I was just (last night) going through the mail I have received and was reading your first letter to me.  I found things on the back page that I was wondering about.  I'm glad you're saving the local papers for me.

Are Milton's new fake whitewalls skinny or fat?  I hope they look good.

Who was kind enough to send me Sharon R's address?  It was very nice, but I've already sent here a card.  (Please, don't give her my address)

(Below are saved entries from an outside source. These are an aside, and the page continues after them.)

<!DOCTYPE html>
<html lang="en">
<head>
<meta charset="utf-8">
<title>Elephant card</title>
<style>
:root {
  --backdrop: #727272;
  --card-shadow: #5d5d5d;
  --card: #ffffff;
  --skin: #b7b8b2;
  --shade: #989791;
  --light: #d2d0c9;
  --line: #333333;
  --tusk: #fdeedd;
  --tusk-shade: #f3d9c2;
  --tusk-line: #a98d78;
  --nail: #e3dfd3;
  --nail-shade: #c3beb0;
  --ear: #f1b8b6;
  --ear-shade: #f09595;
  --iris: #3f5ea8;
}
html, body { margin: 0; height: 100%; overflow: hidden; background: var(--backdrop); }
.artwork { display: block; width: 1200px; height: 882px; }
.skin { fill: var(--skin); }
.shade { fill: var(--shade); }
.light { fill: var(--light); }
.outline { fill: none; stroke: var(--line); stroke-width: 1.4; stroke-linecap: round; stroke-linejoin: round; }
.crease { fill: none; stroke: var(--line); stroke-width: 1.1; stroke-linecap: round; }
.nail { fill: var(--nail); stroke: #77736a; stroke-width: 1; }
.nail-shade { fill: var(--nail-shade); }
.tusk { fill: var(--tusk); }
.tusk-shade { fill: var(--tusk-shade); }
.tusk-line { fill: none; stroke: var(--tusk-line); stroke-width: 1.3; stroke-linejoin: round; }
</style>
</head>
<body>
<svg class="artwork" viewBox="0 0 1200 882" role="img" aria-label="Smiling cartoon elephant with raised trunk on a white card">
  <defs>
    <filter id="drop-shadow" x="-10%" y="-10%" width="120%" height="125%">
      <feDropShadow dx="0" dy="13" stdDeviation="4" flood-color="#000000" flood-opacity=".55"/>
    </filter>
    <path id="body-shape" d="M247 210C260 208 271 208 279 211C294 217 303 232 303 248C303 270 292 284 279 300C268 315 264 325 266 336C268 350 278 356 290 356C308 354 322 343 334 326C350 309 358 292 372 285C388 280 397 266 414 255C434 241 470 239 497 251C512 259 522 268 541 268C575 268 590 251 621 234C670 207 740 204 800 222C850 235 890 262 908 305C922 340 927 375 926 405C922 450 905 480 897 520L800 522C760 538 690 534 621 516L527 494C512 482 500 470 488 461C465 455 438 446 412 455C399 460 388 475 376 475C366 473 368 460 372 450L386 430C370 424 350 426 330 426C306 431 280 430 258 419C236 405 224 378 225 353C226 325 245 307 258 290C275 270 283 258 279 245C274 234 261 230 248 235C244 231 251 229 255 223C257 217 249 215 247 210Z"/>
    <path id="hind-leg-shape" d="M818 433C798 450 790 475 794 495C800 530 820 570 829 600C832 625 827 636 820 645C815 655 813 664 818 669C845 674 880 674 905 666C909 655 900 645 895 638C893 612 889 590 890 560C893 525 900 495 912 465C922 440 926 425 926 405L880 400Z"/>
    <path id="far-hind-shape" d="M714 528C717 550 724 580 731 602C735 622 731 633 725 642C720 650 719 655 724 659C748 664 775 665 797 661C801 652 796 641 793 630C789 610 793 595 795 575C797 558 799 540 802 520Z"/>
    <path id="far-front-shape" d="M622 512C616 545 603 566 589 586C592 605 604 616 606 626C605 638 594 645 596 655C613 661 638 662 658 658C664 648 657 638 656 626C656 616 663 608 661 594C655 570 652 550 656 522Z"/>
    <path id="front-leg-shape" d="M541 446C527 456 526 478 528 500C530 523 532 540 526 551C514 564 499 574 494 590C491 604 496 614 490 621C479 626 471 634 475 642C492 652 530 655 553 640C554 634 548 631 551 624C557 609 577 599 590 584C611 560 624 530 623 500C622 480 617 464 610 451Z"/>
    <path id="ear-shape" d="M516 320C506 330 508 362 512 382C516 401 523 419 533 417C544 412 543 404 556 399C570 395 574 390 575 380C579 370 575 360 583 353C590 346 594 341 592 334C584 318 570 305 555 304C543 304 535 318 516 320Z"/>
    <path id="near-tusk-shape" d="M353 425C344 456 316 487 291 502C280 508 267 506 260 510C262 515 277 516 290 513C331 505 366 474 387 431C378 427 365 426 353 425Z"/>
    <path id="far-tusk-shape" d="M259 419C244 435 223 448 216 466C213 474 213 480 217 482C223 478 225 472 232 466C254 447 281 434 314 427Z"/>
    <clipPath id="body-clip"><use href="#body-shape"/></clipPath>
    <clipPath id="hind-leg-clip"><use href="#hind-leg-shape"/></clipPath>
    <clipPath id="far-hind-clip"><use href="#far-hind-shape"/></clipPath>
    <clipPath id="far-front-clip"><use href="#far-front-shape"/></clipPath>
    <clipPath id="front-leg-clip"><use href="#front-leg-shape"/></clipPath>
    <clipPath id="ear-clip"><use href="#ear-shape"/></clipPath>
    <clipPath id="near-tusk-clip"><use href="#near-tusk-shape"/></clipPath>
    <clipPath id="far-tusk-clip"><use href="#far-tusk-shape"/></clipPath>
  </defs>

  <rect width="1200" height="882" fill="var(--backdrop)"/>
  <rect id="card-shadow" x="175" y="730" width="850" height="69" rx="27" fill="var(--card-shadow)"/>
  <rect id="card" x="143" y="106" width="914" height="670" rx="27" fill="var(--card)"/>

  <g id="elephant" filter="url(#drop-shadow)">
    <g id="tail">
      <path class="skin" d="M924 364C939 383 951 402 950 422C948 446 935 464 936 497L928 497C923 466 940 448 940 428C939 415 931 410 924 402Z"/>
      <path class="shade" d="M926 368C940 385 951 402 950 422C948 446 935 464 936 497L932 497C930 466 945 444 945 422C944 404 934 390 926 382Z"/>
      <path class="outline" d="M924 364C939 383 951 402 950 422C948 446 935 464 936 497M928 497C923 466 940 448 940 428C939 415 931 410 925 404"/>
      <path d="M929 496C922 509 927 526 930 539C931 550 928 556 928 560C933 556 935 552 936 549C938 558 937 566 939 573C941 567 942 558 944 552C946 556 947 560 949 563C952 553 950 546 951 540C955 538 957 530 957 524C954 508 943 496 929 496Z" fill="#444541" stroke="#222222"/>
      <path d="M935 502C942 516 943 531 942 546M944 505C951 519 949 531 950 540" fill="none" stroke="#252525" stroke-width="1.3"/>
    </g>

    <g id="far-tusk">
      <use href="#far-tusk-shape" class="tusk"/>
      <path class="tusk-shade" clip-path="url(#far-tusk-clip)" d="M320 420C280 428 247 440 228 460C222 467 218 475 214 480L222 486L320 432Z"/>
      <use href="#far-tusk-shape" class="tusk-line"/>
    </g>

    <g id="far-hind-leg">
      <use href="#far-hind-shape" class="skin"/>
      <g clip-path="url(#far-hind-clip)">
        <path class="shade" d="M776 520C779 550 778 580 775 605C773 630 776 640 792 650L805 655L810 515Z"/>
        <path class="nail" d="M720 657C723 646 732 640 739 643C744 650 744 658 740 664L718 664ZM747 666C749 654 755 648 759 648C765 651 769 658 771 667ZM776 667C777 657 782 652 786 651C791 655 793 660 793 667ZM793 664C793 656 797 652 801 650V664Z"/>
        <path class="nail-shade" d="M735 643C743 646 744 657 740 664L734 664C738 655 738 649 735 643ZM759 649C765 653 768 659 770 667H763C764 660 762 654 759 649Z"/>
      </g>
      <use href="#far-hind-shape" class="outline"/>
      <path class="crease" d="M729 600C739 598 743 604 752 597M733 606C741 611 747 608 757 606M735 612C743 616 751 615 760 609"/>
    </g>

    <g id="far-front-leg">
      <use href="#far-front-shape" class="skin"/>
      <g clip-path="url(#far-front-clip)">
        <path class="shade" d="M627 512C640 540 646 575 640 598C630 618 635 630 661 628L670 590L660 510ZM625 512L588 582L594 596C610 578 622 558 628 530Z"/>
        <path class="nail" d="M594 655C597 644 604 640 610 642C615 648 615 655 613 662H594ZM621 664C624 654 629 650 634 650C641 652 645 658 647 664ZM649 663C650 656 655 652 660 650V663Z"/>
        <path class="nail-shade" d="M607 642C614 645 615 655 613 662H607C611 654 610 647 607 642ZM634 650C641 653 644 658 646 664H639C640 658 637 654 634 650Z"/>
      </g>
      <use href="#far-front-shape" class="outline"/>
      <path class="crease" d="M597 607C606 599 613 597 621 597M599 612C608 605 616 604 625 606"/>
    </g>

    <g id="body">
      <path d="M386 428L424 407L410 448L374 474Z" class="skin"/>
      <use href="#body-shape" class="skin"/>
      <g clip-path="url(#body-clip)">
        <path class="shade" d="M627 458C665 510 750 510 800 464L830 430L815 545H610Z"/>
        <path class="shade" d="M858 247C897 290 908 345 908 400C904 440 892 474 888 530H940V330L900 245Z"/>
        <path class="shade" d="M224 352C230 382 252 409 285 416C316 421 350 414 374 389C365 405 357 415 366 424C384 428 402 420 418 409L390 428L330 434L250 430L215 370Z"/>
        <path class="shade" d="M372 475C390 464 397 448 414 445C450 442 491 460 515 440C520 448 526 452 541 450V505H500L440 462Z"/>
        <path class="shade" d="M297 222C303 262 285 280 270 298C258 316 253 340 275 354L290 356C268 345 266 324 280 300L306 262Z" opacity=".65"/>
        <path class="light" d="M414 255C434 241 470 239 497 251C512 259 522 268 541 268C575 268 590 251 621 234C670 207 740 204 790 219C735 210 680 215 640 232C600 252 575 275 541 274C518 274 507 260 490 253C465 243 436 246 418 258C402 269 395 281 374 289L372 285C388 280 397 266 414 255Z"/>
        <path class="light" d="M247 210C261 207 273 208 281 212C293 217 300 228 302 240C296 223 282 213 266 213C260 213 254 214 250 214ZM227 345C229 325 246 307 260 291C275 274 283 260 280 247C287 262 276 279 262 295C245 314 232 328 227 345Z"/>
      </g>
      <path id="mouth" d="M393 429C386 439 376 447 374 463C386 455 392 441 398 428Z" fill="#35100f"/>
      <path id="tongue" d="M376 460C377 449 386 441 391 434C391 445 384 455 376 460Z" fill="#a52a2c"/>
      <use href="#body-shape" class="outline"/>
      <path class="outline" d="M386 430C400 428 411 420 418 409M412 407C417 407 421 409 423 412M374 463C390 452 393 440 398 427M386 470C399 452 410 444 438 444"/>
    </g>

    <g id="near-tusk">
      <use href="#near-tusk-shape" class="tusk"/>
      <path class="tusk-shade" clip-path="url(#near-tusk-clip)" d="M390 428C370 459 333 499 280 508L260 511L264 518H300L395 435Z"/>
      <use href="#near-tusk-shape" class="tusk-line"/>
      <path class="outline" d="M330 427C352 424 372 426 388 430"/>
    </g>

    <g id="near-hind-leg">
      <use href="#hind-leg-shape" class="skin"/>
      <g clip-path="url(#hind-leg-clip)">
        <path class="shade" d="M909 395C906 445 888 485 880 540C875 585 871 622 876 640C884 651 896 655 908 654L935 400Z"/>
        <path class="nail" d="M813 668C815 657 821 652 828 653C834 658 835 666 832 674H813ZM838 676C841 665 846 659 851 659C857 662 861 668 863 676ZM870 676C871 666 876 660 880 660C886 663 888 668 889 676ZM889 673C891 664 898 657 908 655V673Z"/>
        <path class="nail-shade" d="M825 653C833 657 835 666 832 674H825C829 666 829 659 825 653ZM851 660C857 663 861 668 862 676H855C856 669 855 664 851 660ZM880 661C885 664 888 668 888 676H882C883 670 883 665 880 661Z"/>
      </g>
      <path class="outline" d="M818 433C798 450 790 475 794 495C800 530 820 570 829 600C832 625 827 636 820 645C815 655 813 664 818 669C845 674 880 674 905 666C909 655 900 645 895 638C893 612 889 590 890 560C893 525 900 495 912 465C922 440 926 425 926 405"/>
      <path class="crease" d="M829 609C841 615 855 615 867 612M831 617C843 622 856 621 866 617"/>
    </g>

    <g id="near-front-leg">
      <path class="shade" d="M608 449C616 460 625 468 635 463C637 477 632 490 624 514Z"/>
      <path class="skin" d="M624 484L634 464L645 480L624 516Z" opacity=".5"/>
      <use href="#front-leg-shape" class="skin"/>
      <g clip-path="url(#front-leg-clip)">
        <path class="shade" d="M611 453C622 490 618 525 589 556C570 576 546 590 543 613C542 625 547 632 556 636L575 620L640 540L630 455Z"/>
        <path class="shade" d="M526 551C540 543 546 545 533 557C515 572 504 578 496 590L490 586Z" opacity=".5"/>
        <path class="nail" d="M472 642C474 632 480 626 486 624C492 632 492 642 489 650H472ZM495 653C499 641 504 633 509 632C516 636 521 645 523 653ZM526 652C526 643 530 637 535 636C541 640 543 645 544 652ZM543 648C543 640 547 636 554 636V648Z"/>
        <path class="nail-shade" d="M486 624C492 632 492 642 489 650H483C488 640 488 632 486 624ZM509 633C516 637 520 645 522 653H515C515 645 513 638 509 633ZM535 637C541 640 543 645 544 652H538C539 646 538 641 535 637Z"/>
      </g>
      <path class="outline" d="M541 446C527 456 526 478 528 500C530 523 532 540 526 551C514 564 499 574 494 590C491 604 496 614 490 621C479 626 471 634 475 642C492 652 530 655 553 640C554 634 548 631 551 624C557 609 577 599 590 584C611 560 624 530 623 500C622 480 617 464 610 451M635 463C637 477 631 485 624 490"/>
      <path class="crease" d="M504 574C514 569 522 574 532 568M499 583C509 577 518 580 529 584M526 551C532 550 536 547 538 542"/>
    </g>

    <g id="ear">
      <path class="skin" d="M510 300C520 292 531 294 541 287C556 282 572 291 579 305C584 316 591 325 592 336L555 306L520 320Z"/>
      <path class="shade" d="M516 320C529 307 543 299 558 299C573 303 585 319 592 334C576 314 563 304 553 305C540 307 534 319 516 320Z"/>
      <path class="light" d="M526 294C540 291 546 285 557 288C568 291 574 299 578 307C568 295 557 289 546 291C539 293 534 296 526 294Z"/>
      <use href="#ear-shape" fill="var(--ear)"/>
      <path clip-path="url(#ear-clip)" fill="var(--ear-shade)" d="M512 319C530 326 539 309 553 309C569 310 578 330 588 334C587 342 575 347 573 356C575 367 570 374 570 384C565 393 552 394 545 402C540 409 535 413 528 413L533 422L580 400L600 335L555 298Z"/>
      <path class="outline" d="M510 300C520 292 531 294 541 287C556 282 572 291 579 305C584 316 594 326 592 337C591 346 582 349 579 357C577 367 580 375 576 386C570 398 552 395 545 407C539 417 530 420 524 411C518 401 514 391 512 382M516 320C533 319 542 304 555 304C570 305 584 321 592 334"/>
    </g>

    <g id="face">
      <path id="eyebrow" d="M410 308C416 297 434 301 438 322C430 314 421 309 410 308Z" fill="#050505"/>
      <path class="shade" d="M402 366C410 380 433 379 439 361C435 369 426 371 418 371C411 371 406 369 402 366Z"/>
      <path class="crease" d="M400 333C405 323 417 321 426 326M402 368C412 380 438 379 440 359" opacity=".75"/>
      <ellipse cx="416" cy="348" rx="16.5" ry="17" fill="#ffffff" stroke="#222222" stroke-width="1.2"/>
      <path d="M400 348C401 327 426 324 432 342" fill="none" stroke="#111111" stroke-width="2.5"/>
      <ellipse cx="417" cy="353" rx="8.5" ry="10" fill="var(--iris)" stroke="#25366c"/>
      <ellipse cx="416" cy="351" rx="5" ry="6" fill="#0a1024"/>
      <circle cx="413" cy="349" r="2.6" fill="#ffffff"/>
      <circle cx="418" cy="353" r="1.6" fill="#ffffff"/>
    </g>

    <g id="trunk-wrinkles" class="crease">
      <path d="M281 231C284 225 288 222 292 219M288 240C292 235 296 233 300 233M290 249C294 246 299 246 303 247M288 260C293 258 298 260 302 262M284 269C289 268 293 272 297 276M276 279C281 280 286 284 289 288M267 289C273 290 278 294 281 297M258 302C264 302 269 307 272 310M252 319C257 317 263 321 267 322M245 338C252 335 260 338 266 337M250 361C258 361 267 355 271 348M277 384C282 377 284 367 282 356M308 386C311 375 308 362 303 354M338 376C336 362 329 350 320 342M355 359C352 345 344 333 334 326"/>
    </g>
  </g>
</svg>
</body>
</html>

Ever since I've been here, the one I've had the hardest time getting through to was Emilia, the maid.  Today, I found out why.  She just came over from Portugal at Christmastime, and didn't know a word of French before she came.  Today Franck and I were talking with her fiance, and he is from Spain!  Oh Brother.

Well, I'll try to mail this tomorrow, but I may add a few lines first.  With this letter, you just can't tell.

Love again,


33 ave de la Princesse
Le Vesinet (S+O) 28
July 20, 1965
Dr + Mme Francis M. Schmitt
31211 Brown
Garden City, Michigan 48135


It's a very nice day here, and kind of hot, which seems to be quite rare weather for here.  (Franck has informed me that this is the worst [rainiest + coldest] summer in 100 years) (I think that is B.S.)

I don't know where Paul gets his information, or if he makes it up himself, or what, but he is off.  Franck is definitely staying with us for the whole six weeks.  David isn't going to have anyone stay with him.

Today Franck and I climbed up to the 2nd level of the Eiffel tower.  It's not really very far up, since I counted only 761 steps.  Whew!  But it's really a gorgeous view.  We also went shopping at one of the better Paris stores.  I bought millions of $$ worth of perfume.  (In Paris stores, if you pay by Traveler's checks, you get a 20% discount)  Now I really have to watch my money.
July 21, 1965
11:00 am
Good Morning

Now it's only a week and a half, and I'm home.  Write more details about Dad's plan for New York.

Madame + Catherine return tomorrow.

In the past few days, Franck and I seem to have gone museum crazy.  We've been to the Louvre, Palais de Couverture, Musee d'homme, Musee de Marine, Musee d'Arts et Menager, and one other that I can't think of.  Some of them are interesting, though.

Sunday Frank, Monsieur, + I went to a real beautiful chateau at Chantilly.  It had an art museum inside it.  The chateau was really gorgeous.

Well, I'm going to go right now and mail this – I'll write more soon,  Love, Mark